START Source data

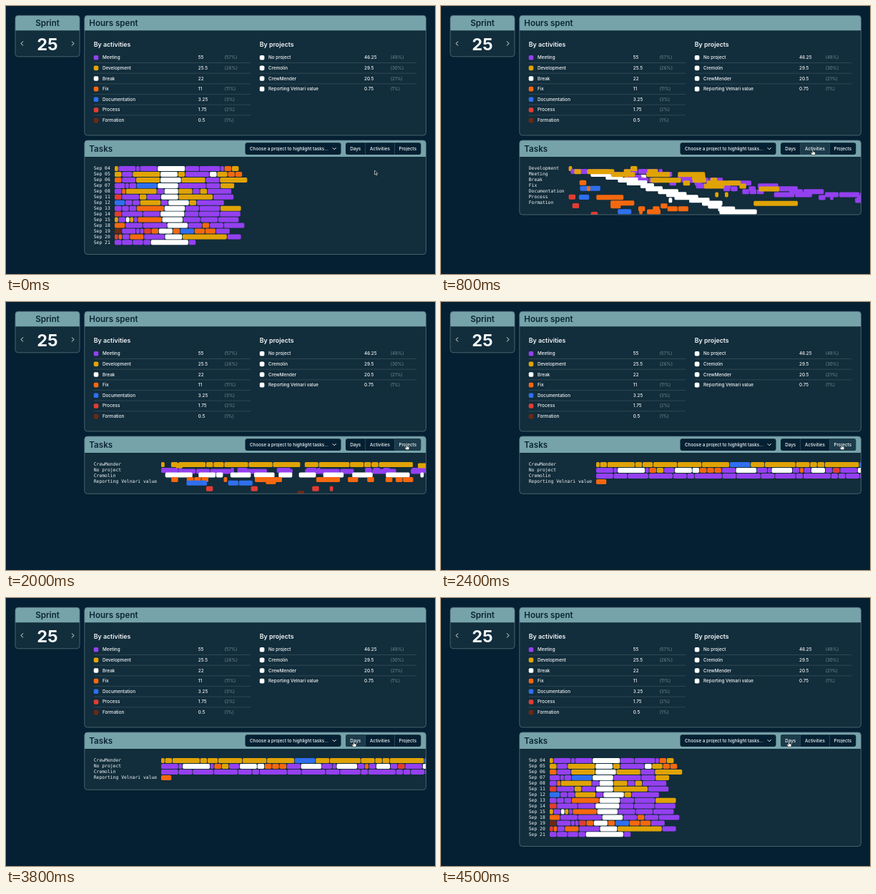
An HTML page for the animation above (4.6 s loop, 600 by 375 pixels).

```html
<!DOCTYPE html>
<html lang="en">
<head>
<meta charset="utf-8">
<title>Sprint tasks</title>
<style>
html, body { margin: 0; width: 100%; height: 100%; overflow: hidden; background: #042032; }
svg { display: block; width: 600px; height: 375px; }
text { font: 500 6.3px Inter, "Open Sans", sans-serif; fill: #f4f7f8; dominant-baseline: central; white-space: pre; }
.head { font-size: 11.6px; font-weight: 600; fill: #0a2536; }
.big { font-size: 23.5px; font-weight: 700; }
.sub { font-size: 8.8px; font-weight: 600; }
.dim { fill: #758892; font-weight: 400; }
.mono { font: 6.4px "DejaVu Sans Mono", monospace; }
.mid { text-anchor: middle; }
.card { fill: #122d3b; }
.edge { fill: none; stroke: #58727c; stroke-width: .8; }
.bar { fill: #76a3aa; }
.dark { fill: #042032; }
.line { stroke: #3c5460; stroke-width: .7; }
.icon { fill: none; stroke: #f4f7f8; stroke-width: 1; stroke-linecap: round; stroke-linejoin: round; }
</style>
</head>
<body>
<svg id="stage" viewBox="0 0 600 375"></svg>
<script>
const LOOP = 4600, MOVE = 500, RESIZE = 150;
const COLORS = { m: '#9440f0', d: '#e0a306', b: '#ffffff', f: '#f5680f', o: '#2f6fee', p: '#e23c33', x: '#6b2a14' };

// One line per day: activity letter + quarter hours. Capitals have no project, g is the small side project.
const DAYS = `d1 M5 M1 m5 b8 m4 m6 M1 f2 D2
d2 M3 d8 b5 d2 m7 b2 d3 f2 f2
f2 M4 d7 b6 d7 m4 d8
M3 M1 m2 o6 b6 m8 m4 d4
M2 f1 d9 M2 b4 d4 M2 d2 m7
p2 M5 d2 m4 b5 d10 m6
o3 m2 M2 D6 M2 b6 D2 m8
m2 m2 M2 f8 b6 m4 M6 D6
p2 m6 M5 b7 m4 M6 M6
D1 M2 b1 D1 M1 f7 b6 m5 M5 m6
f3 m5 M7 b6 m4 f2 M4 M6
x2 m4 M1 M1 p2 f2 b4 f2 o4 f3 g3 M4
p1 f1 M2 f4 m6 b5 D13 M4
M2 M3 M3 m2 b11 M2`;

const ACTIVITIES = ['Development', 'Meeting', 'Break', 'Fix', 'Documentation', 'Process', 'Formation'];
const PROJECTS = ['CrewMender', 'No project', 'Cremolin', 'Reporting Velnari value'];
const VIEWS = {
  days: { left: 152, bottom: 347.5, labels: [4, 5, 6, 7, 8, 11, 12, 13, 14, 15, 18, 19, 20, 21].map(n => 'Sep ' + String(n).padStart(2, '0')) },
  activities: { left: 178.6, bottom: 292, labels: ACTIVITIES },
  projects: { left: 217, bottom: 268.3, labels: PROJECTS }
};
const CLICKS = [[-9999, 'days'], [554, 'activities'], [1850, 'projects'], [3822, 'days']];
const PATH = [[0, 515.5, 230], [450, 519.5, 201], [750, 519.5, 201], [1200, 537.5, 210.5],
  [1650, 560.5, 199.5], [2600, 560.5, 199.5], [3500, 486.5, 201], [LOOP, 486.5, 201]];
const BUTTONS = [['Days', 475, 502.5], ['Activities', 502.5, 543.5], ['Projects', 543.5, 580]];

const tasks = DAYS.split('\n').flatMap((line, day) => line.split(' ').map(word => {
  const code = word[0], kind = code === 'g' ? 'f' : code.toLowerCase();
  const project = code === 'g' ? 3 : 'do'.includes(code) ? 0 : code === 'm' ? 2 : 1;
  return { kind, width: 4.75 * word.slice(1), row: { days: day, activities: 'dmbfopx'.indexOf(kind), projects: project }, x: {} };
}));
for (const view in VIEWS) {
  const ends = {};
  for (const task of tasks) {
    const row = task.row[view];
    task.x[view] = ends[row] || 0;
    ends[row] = task.x[view] + task.width + .8;
  }
}

const text = (x, y, s, cls = '') => `<text x="${x}" y="${y}" class="${cls}">${s}</text>`;
const box = (x, y, w, h, cls, r = 0) => `<rect x="${x}" y="${y}" width="${w}" height="${h}" rx="${r}" class="${cls}"/>`;
const icon = d => `<path class="icon" d="${d}"/>`;
const header = (x, y, w, h) => `<path class="bar" d="M${x} ${y + h}v${4 - h}q0-4 4-4h${w - 8}q4 0 4 4v${h - 4}z"/>`;

function table(x, title, rows, valueX, pctX) {
  return text(x, 53.5, title, 'sub') + rows.map(([name, value, pct, color], i) => {
    const y = 72.2 + i * 14.65;
    return `<rect x="${x}" y="${y - 3.3}" width="6.6" height="6.6" rx="1.8" fill="${color}"/>`
      + text(x + 12.3, y, name) + text(valueX, y, value) + text(pctX, y, pct, 'dim')
      + (i < rows.length - 1 ? `<path class="line" d="M${x} ${y + 7.3}h219.5"/>` : '');
  }).join('');
}

const c = COLORS, w = c.b;
document.getElementById('stage').innerHTML =
  `<clipPath id="clip"><rect id="clipBox" x="110" y="188" width="477.3"/></clipPath>`
  + box(13, 13.3, 90, 57.5, 'card', 4) + header(13, 13.3, 90, 21) + box(13, 13.3, 90, 57.5, 'edge', 4)
  + text(58, 24, 'Sprint', 'head mid') + text(58, 53, '25', 'big mid')
  + icon('M23.6 49.8l-2.5 2.7 2.5 2.7') + icon('M92.4 49.8l2.5 2.7-2.5 2.7')
  + box(109.8, 13.3, 477.6, 167.7, 'card', 4) + header(109.8, 13.3, 477.6, 21) + box(109.8, 13.3, 477.6, 167.7, 'edge', 4)
  + text(116.3, 24, 'Hours spent', 'head')
  + table(122.7, 'By activities', [
    ['Meeting', '55', '(57%)', c.m], ['Development', '25.5', '(26%)', c.d], ['Break', '22', '', w],
    ['Fix', '11', '(11%)', c.f], ['Documentation', '3.25', '(3%)', c.o],
    ['Process', '1.75', '(2%)', c.p], ['Formation', '0.5', '(1%)', c.x]], 268.8, 305.5)
  + table(354.8, 'By projects', [
    ['No project', '46.25', '(48%)', w], [PROJECTS[2], '29.5', '(30%)', w],
    [PROJECTS[0], '20.5', '(21%)', w], [PROJECTS[3], '0.75', '(1%)', w]], 501, 537.7)
  + `<rect id="panel" class="card" x="109.8" y="188" width="477.6" rx="4"/>`
  + header(109.8, 188, 477.6, 23)
  + text(116.3, 199.7, 'Tasks', 'head')
  + box(334.5, 191.3, 134, 16.6, 'dark', 3) + text(341, 199.6, 'Choose a project to highlight tasks...')
  + icon('M457 198.6l2.2 2.2 2.2-2.2')
  + box(475, 191.3, 105.3, 16.6, 'dark', 3)
  + `<rect id="hover" y="191.3" height="16.6" rx="2" fill="#1b3b4b"/>`
  + '<path class="line" d="M502.5 191.3v16.6M543.5 191.3v16.6"/>'
  + BUTTONS.map(([s, a, b]) => text((a + b) / 2, 199.6, s, 'mid')).join('')
  + '<g id="labels"></g><g clip-path="url(#clip)">'
  + tasks.map(t => `<rect class="task" width="${t.width}" height="7" rx="1.7" fill="${c[t.kind]}"/>`).join('')
  + '</g><rect id="edge" class="edge" x="109.8" y="188" width="477.6" rx="4"/>'
  + '<path id="arrow" d="M0 0v6l1.4-1.2 1 2.1 1-.5-1-2h1.9z" fill="#111" stroke="#fff" stroke-width=".6"/>'
  + '<path id="hand" d="M-.7.6q.7-1 1.4 0v2.2l2.4.6q.7.3.5 1.2l-.6 2.6h-3.8l-2-2.7q0-1 1-.7l1.1.8z" fill="#fff" stroke="#111" stroke-width=".5"/>';

const get = id => document.getElementById(id);
const bars = [...document.querySelectorAll('.task')];
const clamp = v => Math.max(0, Math.min(1, v));
const mix = (a, b, p) => a + (b - a) * p;

// cubic-bezier(.42, 0, .58, 1)
function easeInOut(v) {
  let lo = 0, hi = 1;
  for (let i = 0; i < 20; i++) {
    const s = (lo + hi) / 2, r = 1 - s;
    if (1.26 * s * r * r + 1.74 * s * s * r + s ** 3 < v) lo = s; else hi = s;
  }
  return lo * lo * (3 - 2 * lo);
}

function pointer(time) {
  const i = Math.max(1, PATH.findIndex(k => k[0] >= time));
  const [t0, x0, y0] = PATH[i - 1], [t1, x1, y1] = PATH[i];
  const p = easeInOut((time - t0) / (t1 - t0));
  return [mix(x0, x1, p), mix(y0, y1, p)];
}

let shown;
function draw(time) {
  const step = CLICKS.findLastIndex(k => time >= k[0]);
  const [start, to] = CLICKS[step], from = CLICKS[Math.max(0, step - 1)][1];
  const view = VIEWS[to];

  if (shown !== to) {
    shown = to;
    get('labels').innerHTML = view.labels.map((s, i) => text(122.7, 227.3 + i * 7.94, s, 'mono')).join('');
  }
  const height = mix(VIEWS[from].bottom, view.bottom, clamp((time - start) / RESIZE)) - 188;
  for (const id of ['panel', 'edge', 'clipBox']) get(id).setAttribute('height', height);

  const p = easeInOut(clamp((time - start) / MOVE));
  tasks.forEach((t, i) => {
    bars[i].setAttribute('x', view.left + mix(t.x[from], t.x[to], p));
    bars[i].setAttribute('y', 224.1 + 7.94 * mix(t.row[from], t.row[to], p));
  });

  const [x, y] = pointer(time);
  const over = y < 208 && BUTTONS.find(b => x >= b[1] && x < b[2]);
  get('hover').setAttribute('x', over ? over[1] : 0);
  get('hover').setAttribute('width', over ? over[2] - over[1] : 0);
  for (const [id, on] of [['arrow', !over], ['hand', over]]) {
    get(id).setAttribute('transform', `translate(${x} ${y})`);
    get(id).style.display = on ? '' : 'none';
  }
}

const begin = performance.now();
function tick() {
  draw((performance.now() - begin) % LOOP);
  requestAnimationFrame(tick);
}
tick();
</script>
</body>
</html>
```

END Source data

# What you will do
Your answer must consist of every line from the listing that holds the string "Break".

# Written solution
const ACTIVITIES = ['Development', 'Meeting', 'Break', 'Fix', 'Documentation', 'Process', 'Formation'];
    ['Meeting', '55', '(57%)', c.m], ['Development', '25.5', '(26%)', c.d], ['Break', '22', '', w],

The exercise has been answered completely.